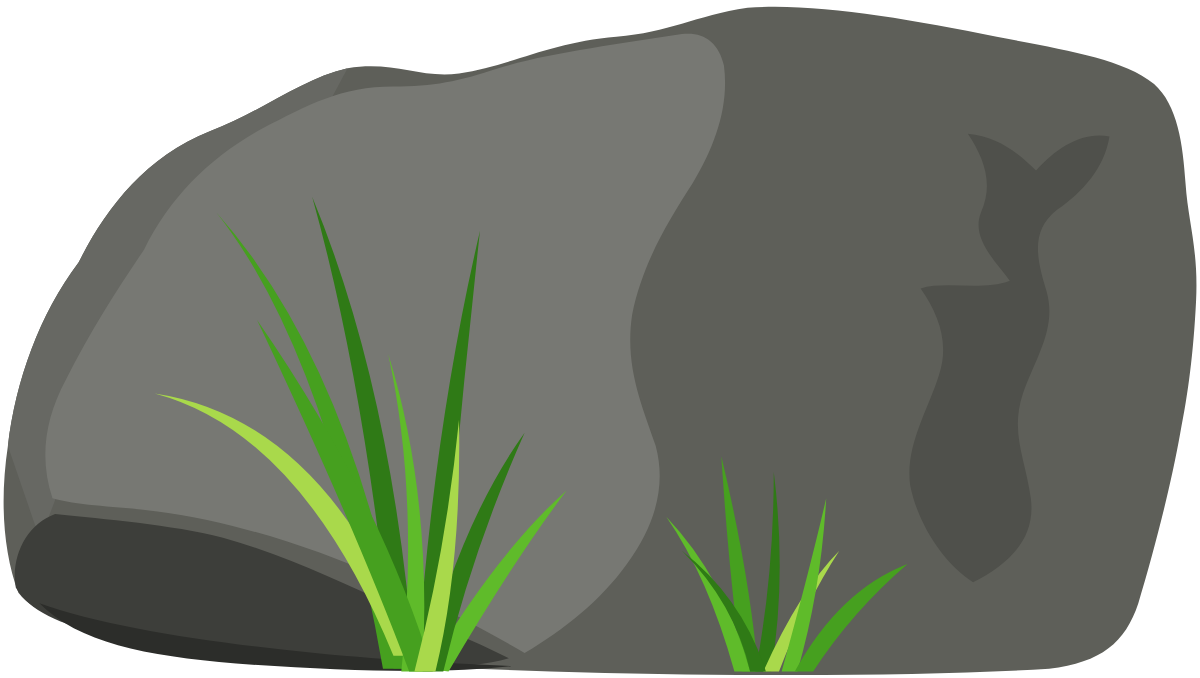
<!DOCTYPE html>
<html lang="en">
<head>
<meta charset="utf-8">
<title>Boulder with Grass</title>
<link rel="stylesheet" href="https://fonts.googleapis.com/css2?family=Roboto&display=swap">
<style>
  :root {
    --paper: #ffffff;
    --rock-shade: #5e5f59;
    --rock-side: #676863;
    --rock-face: #777873;
    --rock-crack: #4f504b;
    --rock-base: #3d3e3a;
    --rock-ground: #2c2d2a;
    --grass-deep: #2f7a16;
    --grass-mid: #46a01f;
    --grass-bright: #5fbb2a;
    --grass-light: #a9d94b;
  }
  html, body {
    margin: 0;
    width: 1200px;
    height: 678px;
    overflow: hidden;
    background: var(--paper);
    font-family: "Roboto", sans-serif;
  }
  .scene { display: block; width: 1200px; height: 678px; }
  .rock-shade { fill: var(--rock-shade); }
  .rock-side { fill: var(--rock-side); }
  .rock-face { fill: var(--rock-face); }
  .rock-crack { fill: var(--rock-crack); }
  .rock-base { fill: var(--rock-base); }
  .rock-ground { fill: var(--rock-ground); }
  .blade-deep { fill: var(--grass-deep); }
  .blade-mid { fill: var(--grass-mid); }
  .blade-bright { fill: var(--grass-bright); }
  .blade-light { fill: var(--grass-light); }
</style>
</head>
<body>
<svg class="scene" viewBox="0 0 915 517" role="img" aria-label="Grey boulder with two tufts of green grass">
  <g class="boulder">
    <path class="rock-shade" d="M14,452 C2,420 0,380 6,340 C12,290 30,240 60,200 C80,160 110,120 160,100 C200,85 230,60 265,52 C300,46 320,60 350,56 C390,50 420,32 470,28 C510,25 530,12 570,6 C620,2 690,14 760,28 C810,38 855,44 880,64 C898,80 902,110 904,140 C906,170 914,190 912,230 C910,270 906,300 900,330 C893,370 880,420 868,460 C858,490 840,505 800,510 C700,516 560,516 420,512 C300,508 180,500 100,486 C60,478 28,470 14,452 Z"/>
    <path class="rock-side" d="M6,340 C12,290 30,240 60,200 C80,160 110,120 160,100 C200,85 230,60 265,52 L250,80 C210,100 160,120 130,160 C100,210 80,260 60,320 C50,360 40,390 30,410 Z"/>
    <path class="rock-face" d="M40,380 C30,350 34,320 50,290 C70,250 90,220 110,190 C130,150 160,120 200,98 C235,80 260,66 300,66 C330,66 350,62 380,52 C420,40 470,34 520,26 C536,24 548,32 552,50 C556,80 546,110 528,140 C510,168 490,200 482,240 C476,280 490,310 500,340 C508,370 500,400 478,430 C458,458 430,480 400,498 C370,480 330,460 290,440 C240,418 180,398 120,390 C90,386 60,386 40,380 Z"/>
    <path class="rock-crack" d="M738,102 C750,120 758,140 748,162 C740,182 760,200 770,214 C750,222 720,214 702,220 C716,240 724,262 716,286 C708,312 690,340 694,370 C700,400 720,430 742,444 C770,430 790,410 786,380 C782,350 770,330 780,300 C790,272 806,250 798,222 C790,196 786,176 806,160 C826,146 842,128 846,104 C826,100 806,112 790,130 C776,116 760,104 738,102 Z"/>
    <path class="rock-base" d="M12,448 C8,425 20,400 42,392 C80,396 130,400 170,410 C220,424 260,444 300,462 C330,476 360,488 388,502 C360,510 320,510 280,506 C200,500 130,494 80,484 C46,476 22,466 12,448 Z"/>
    <path class="rock-ground" d="M30,460 C80,478 160,490 240,498 C300,504 350,506 390,508 C340,514 260,512 180,506 C110,500 60,490 30,460 Z"/>
  </g>

  <g class="grass-tuft-large">
    <path class="blade-deep" d="M300,510 Q280,300 238,150 Q300,300 316,510 Z"/>
    <path class="blade-mid" d="M292,510 Q250,270 165,162 Q270,280 310,510 Z"/>
    <path class="blade-deep" d="M318,510 Q330,330 366,176 Q348,340 334,510 Z"/>
    <path class="blade-light" d="M300,500 Q230,330 118,300 Q250,320 318,500 Z"/>
    <path class="blade-bright" d="M326,510 Q380,420 432,374 Q390,430 342,512 Z"/>
    <path class="blade-bright" d="M306,512 Q320,380 296,270 Q330,380 322,512 Z"/>
    <path class="blade-mid" d="M312,512 Q270,400 196,244 Q290,380 330,512 Z"/>
    <path class="blade-deep" d="M322,512 Q350,400 400,330 Q360,420 338,512 Z"/>
    <path class="blade-light" d="M316,512 Q340,420 350,320 Q352,430 332,512 Z"/>
  </g>

  <g class="grass-tuft-small">
    <path class="blade-mid" d="M566,512 Q556,440 550,348 Q572,440 578,512 Z"/>
    <path class="blade-bright" d="M560,512 Q540,440 508,394 Q552,440 572,512 Z"/>
    <path class="blade-deep" d="M576,512 Q590,440 590,360 Q600,440 588,512 Z"/>
    <path class="blade-light" d="M582,512 Q610,450 640,420 Q614,460 594,512 Z"/>
    <path class="blade-bright" d="M596,512 Q616,440 630,380 Q626,450 608,512 Z"/>
    <path class="blade-mid" d="M606,512 Q640,450 692,430 Q650,466 620,512 Z"/>
    <path class="blade-deep" d="M572,512 Q560,460 520,420 Q566,456 584,512 Z"/>
  </g>
</svg>
</body>
</html>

Exercise objective
Would you show each line of the listing above that has the string "with"?

Written answer
<title>Boulder with Grass</title>
<svg class="scene" viewBox="0 0 915 517" role="img" aria-label="Grey boulder with two tufts of green grass">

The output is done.